I read a different post about contact mics where people suggested that a good preamp is very important due to the high voltage needs of a contact microphone. So I was thinking of buying the Schertler Basik. Is this any good or is the price too high for such a mic? Also: this contact mic is meant for strings; do you think I can still use it properly for sound design purposes?
Can't comment on if that is a good mic or not, but I've started with self-made contact mics and would recommend those before spending hundreds of dollars. Building one doesn't require much skill and parts cost basically nothing. Soldering iron and basic soldering skills are plus, but you can try this even without by using electrical tape.
This is easy to follow tutorial: http://brokenpants.com/?page_id=94
As for preamp you need something with high impedance input. Your audio interface might have suitable one (usually labelled as Hi-Z or instrument input). Zoom H4 also works ok, since it's inputs are designed more for guitar than mics. Best solution would be some good DI box and good preamp, but I don't have enough experience with DI boxes to recommend one.
I have used contact mics for sound design in a live setting. I used cheap models off amazon that you would use for a pickup type of thing on a stringed instrument. All the ones I tried responded virtually the same way, so I won't get into brand, but I would definitely buy a couple in the 10-30$ range to test how they might work for your project. Some have built in clips which are handy, but for most applications just a clean puck-shaped thing is preferable. I ran them through ordinary mixer inputs and they did the trick. Their response was bass heavy especially as the impulse approached a direct hit on the mic, but I was able to filter it.
That is the option for if you don't feel like a DIY project, though Sauli is right too!
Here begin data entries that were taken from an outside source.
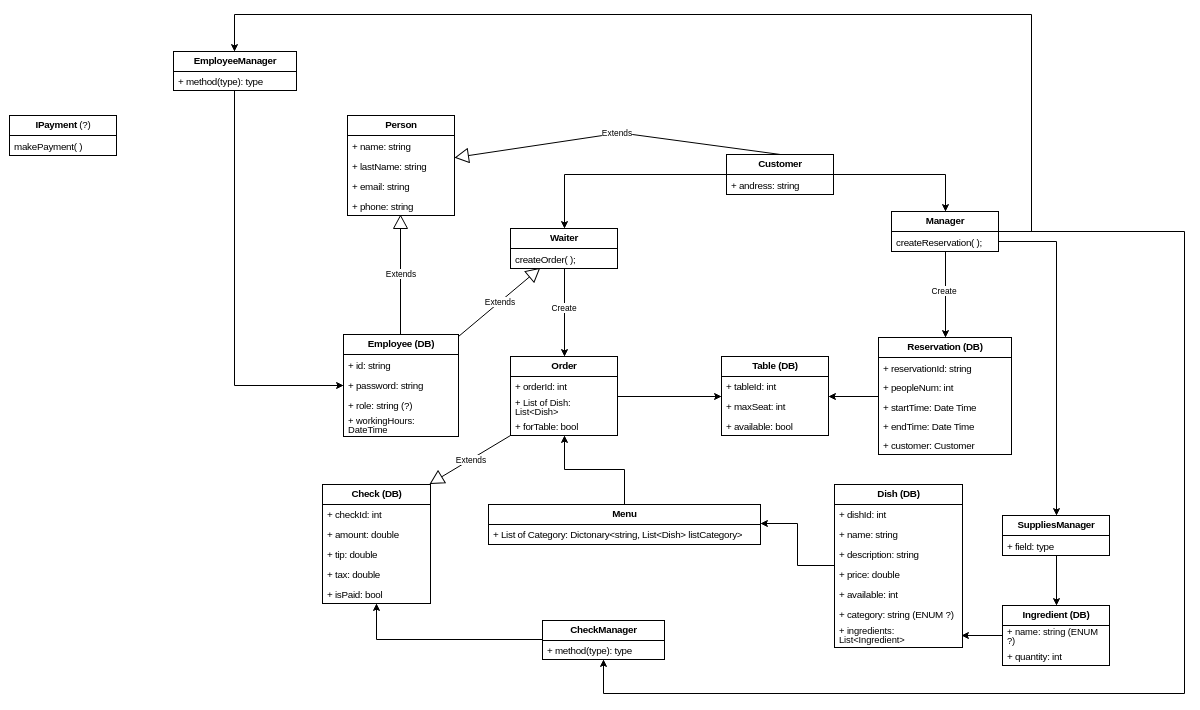
<!DOCTYPE html>
<html lang="en">
<head>
<meta charset="utf-8">
<title>Restaurant class diagram</title>
<style>
:root { --ink: #000; --paper: #fff; --row: 20px; --row-pad: 4px; }
* { box-sizing: border-box; margin: 0; padding: 0; }
html, body { width: 1200px; height: 710px; overflow: hidden; background: var(--paper); }
.diagram {
  position: relative; width: 1200px; height: 710px; overflow: hidden;
  color: var(--ink); font: 9.8px/11px "Liberation Sans", Arial, sans-serif; letter-spacing: -.26px;
}
.edges { position: absolute; inset: 0; }
.edges path { fill: none; stroke: var(--ink); stroke-width: 1; }
.edges .arrowhead { fill: var(--ink); }
.edges .triangle { fill: var(--paper); }
.class {
  position: absolute; left: var(--x); top: var(--y); width: var(--w); height: var(--h);
  display: flex; flex-direction: column;
  background: var(--paper); border: 1px solid var(--ink);
}
.class.low { --row-pad: 5px; }
.class h2 {
  flex: none; height: 20px; border-bottom: 1px solid var(--ink);
  font-size: 9.8px; line-height: 18px; text-align: center; white-space: pre;
}
.class h2 span { font-weight: 400; }
.class ul { list-style: none; }
.class li { height: var(--row); padding: var(--row-pad) 0 0 4px; white-space: nowrap; }
.class .two-line { padding-top: 1px; font-size: 9.4px; line-height: 9px; letter-spacing: -.1px; }
.label {
  position: absolute; left: var(--x); top: var(--y); transform: translate(-50%, -50%);
  background: var(--paper); font-size: 8.4px; line-height: 10px; letter-spacing: 0; white-space: nowrap;
}
</style>
</head>
<body>
<main class="diagram">
  <svg class="edges" width="1200" height="710" viewBox="0 0 1200 710" aria-hidden="true">
    <defs>
      <marker id="arrow" markerUnits="userSpaceOnUse" markerWidth="10" markerHeight="10" refX="7" refY="4" orient="auto">
        <path class="arrowhead" d="M7 4L1 1L2.5 4L1 7Z"/>
      </marker>
      <marker id="extends" markerUnits="userSpaceOnUse" markerWidth="16" markerHeight="16" refX="14" refY="8" orient="auto">
        <path class="triangle" d="M14 8L1 1V15Z"/>
      </marker>
    </defs>
    <g transform="translate(.5 .5)">
      <g marker-end="url(#arrow)">
        <path d="M998 231H1031V14H234V50"/>
        <path d="M234 90V385H342"/>
        <path d="M998 231H1184V693H603V660"/>
        <path d="M998 241H1056V514"/>
        <path d="M945 251V336"/>
        <path d="M833 174H945V210"/>
        <path d="M727 174H564V227"/>
        <path d="M564 268V355"/>
        <path d="M617 396H720"/>
        <path d="M878 396H829"/>
        <path d="M624 504V469H564V436"/>
        <path d="M834 565H797V523H761"/>
        <path d="M1002 635H962"/>
        <path d="M1056 555V604"/>
        <path d="M542 639H376V604"/>
      </g>
      <g marker-end="url(#extends)">
        <path d="M400 334V215"/>
        <path d="M458 336L539 268"/>
        <path d="M510 435L430 483"/>
        <path d="M780 154L632 134Q617 132 602 135L455 157"/>
      </g>
    </g>
  </svg>

  <section class="class" style="--x:173px;--y:51px;--w:124px;--h:40px">
    <h2>EmployeeManager</h2>
    <ul><li>+ method(type): type</li></ul>
  </section>
  <section class="class low" style="--x:9px;--y:115px;--w:108px;--h:41px">
    <h2>IPayment<span> (?)</span></h2>
    <ul><li>makePayment( )</li></ul>
  </section>
  <section class="class low" style="--x:347px;--y:115px;--w:108px;--h:101px">
    <h2>Person</h2>
    <ul><li>+ name: string</li><li>+ lastName: string</li><li>+ email: string</li><li>+ phone: string</li></ul>
  </section>
  <section class="class low" style="--x:726px;--y:154px;--w:108px;--h:41px">
    <h2>Customer</h2>
    <ul><li>+ andress: string</li></ul>
  </section>
  <section class="class low" style="--x:510px;--y:228px;--w:108px;--h:41px">
    <h2>Waiter</h2>
    <ul><li>createOrder( );</li></ul>
  </section>
  <section class="class low" style="--x:891px;--y:211px;--w:108px;--h:41px">
    <h2>Manager</h2>
    <ul><li>createReservation( );</li></ul>
  </section>
  <section class="class low" style="--x:343px;--y:334px;--w:116px;--h:103px">
    <h2>Employee (DB)</h2>
    <ul><li>+ id: string</li><li>+ password: string</li><li>+ role: string (?)</li><li class="two-line">+ workingHours:<br>DateTime</li></ul>
  </section>
  <section class="class" style="--x:510px;--y:356px;--w:108px;--h:80px">
    <h2>Order</h2>
    <ul><li>+ orderId: int</li><li class="two-line">+ List of Dish:<br>List&lt;Dish&gt;</li><li>+ forTable: bool</li></ul>
  </section>
  <section class="class" style="--x:721px;--y:356px;--w:108px;--h:80px">
    <h2>Table (DB)</h2>
    <ul><li>+ tableId: int</li><li>+ maxSeat: int</li><li>+ available: bool</li></ul>
  </section>
  <section class="class low" style="--x:878px;--y:337px;--w:134px;--h:118px;--row:19.3px">
    <h2>Reservation (DB)</h2>
    <ul><li>+ reservationId: string</li><li>+ peopleNum: int</li><li>+ startTime: Date Time</li><li>+ endTime: Date Time</li><li>+ customer: Customer</li></ul>
  </section>
  <section class="class" style="--x:322px;--y:484px;--w:109px;--h:120px">
    <h2>Check (DB)</h2>
    <ul><li>+ checkId: int</li><li>+ amount: double</li><li>+ tip: double</li><li>+ tax: double</li><li>+ isPaid: bool</li></ul>
  </section>
  <section class="class" style="--x:488px;--y:504px;--w:273px;--h:41px">
    <h2>Menu</h2>
    <ul><li>+ List of Category: Dictonary&lt;string, List&lt;Dish&gt; listCategory&gt;</li></ul>
  </section>
  <section class="class" style="--x:834px;--y:484px;--w:129px;--h:164px">
    <h2>Dish (DB)</h2>
    <ul><li>+ dishId: int</li><li>+ name: string</li><li>+ description: string</li><li>+ price: double</li><li>+ available: int</li><li>+ category: string (ENUM ?)</li><li class="two-line">+ ingredients:<br>List&lt;Ingredient&gt;</li></ul>
  </section>
  <section class="class low" style="--x:1002px;--y:515px;--w:108px;--h:41px">
    <h2>SuppliesManager</h2>
    <ul><li>+ field: type</li></ul>
  </section>
  <section class="class low" style="--x:1002px;--y:605px;--w:108px;--h:61px">
    <h2>Ingredient (DB)</h2>
    <ul><li class="two-line">+ name: string (ENUM<br>?)</li><li>+ quantity: int</li></ul>
  </section>
  <section class="class" style="--x:542px;--y:620px;--w:123px;--h:40px">
    <h2>CheckManager</h2>
    <ul><li>+ method(type): type</li></ul>
  </section>

  <span class="label" style="--x:617px;--y:133px">Extends</span>
  <span class="label" style="--x:401px;--y:274px">Extends</span>
  <span class="label" style="--x:500px;--y:302px">Extends</span>
  <span class="label" style="--x:471px;--y:460px">Extends</span>
  <span class="label" style="--x:564px;--y:308px">Create</span>
  <span class="label" style="--x:944px;--y:291px">Create</span>
</main>
</body>
</html>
On the high end, something like a Barcus Berry Planar wave. The next step down is probably a JRF, which aren't very expensive. If your just looking to get some sounds captured in a different way or from a microphone that hears differently than cheep ones from Ebay like he_artburns mentioned are great or you can buy a pack of piezo discs for a couple bucks and solder them onto some cables. With those you don't really have to worry about putting them in harms way because they are so inexpensive. Like sauli mentioned, be sure to match them with an acceptable input, not a microphone input.
We make a low-cost contact mic specifically for sound design, with a built-in phantom-powered circuit that eliminates the need for the preamp. The Cortado buffers and balances the high impedance signal from the Piezo and matches it to the mic-in impedance of the console.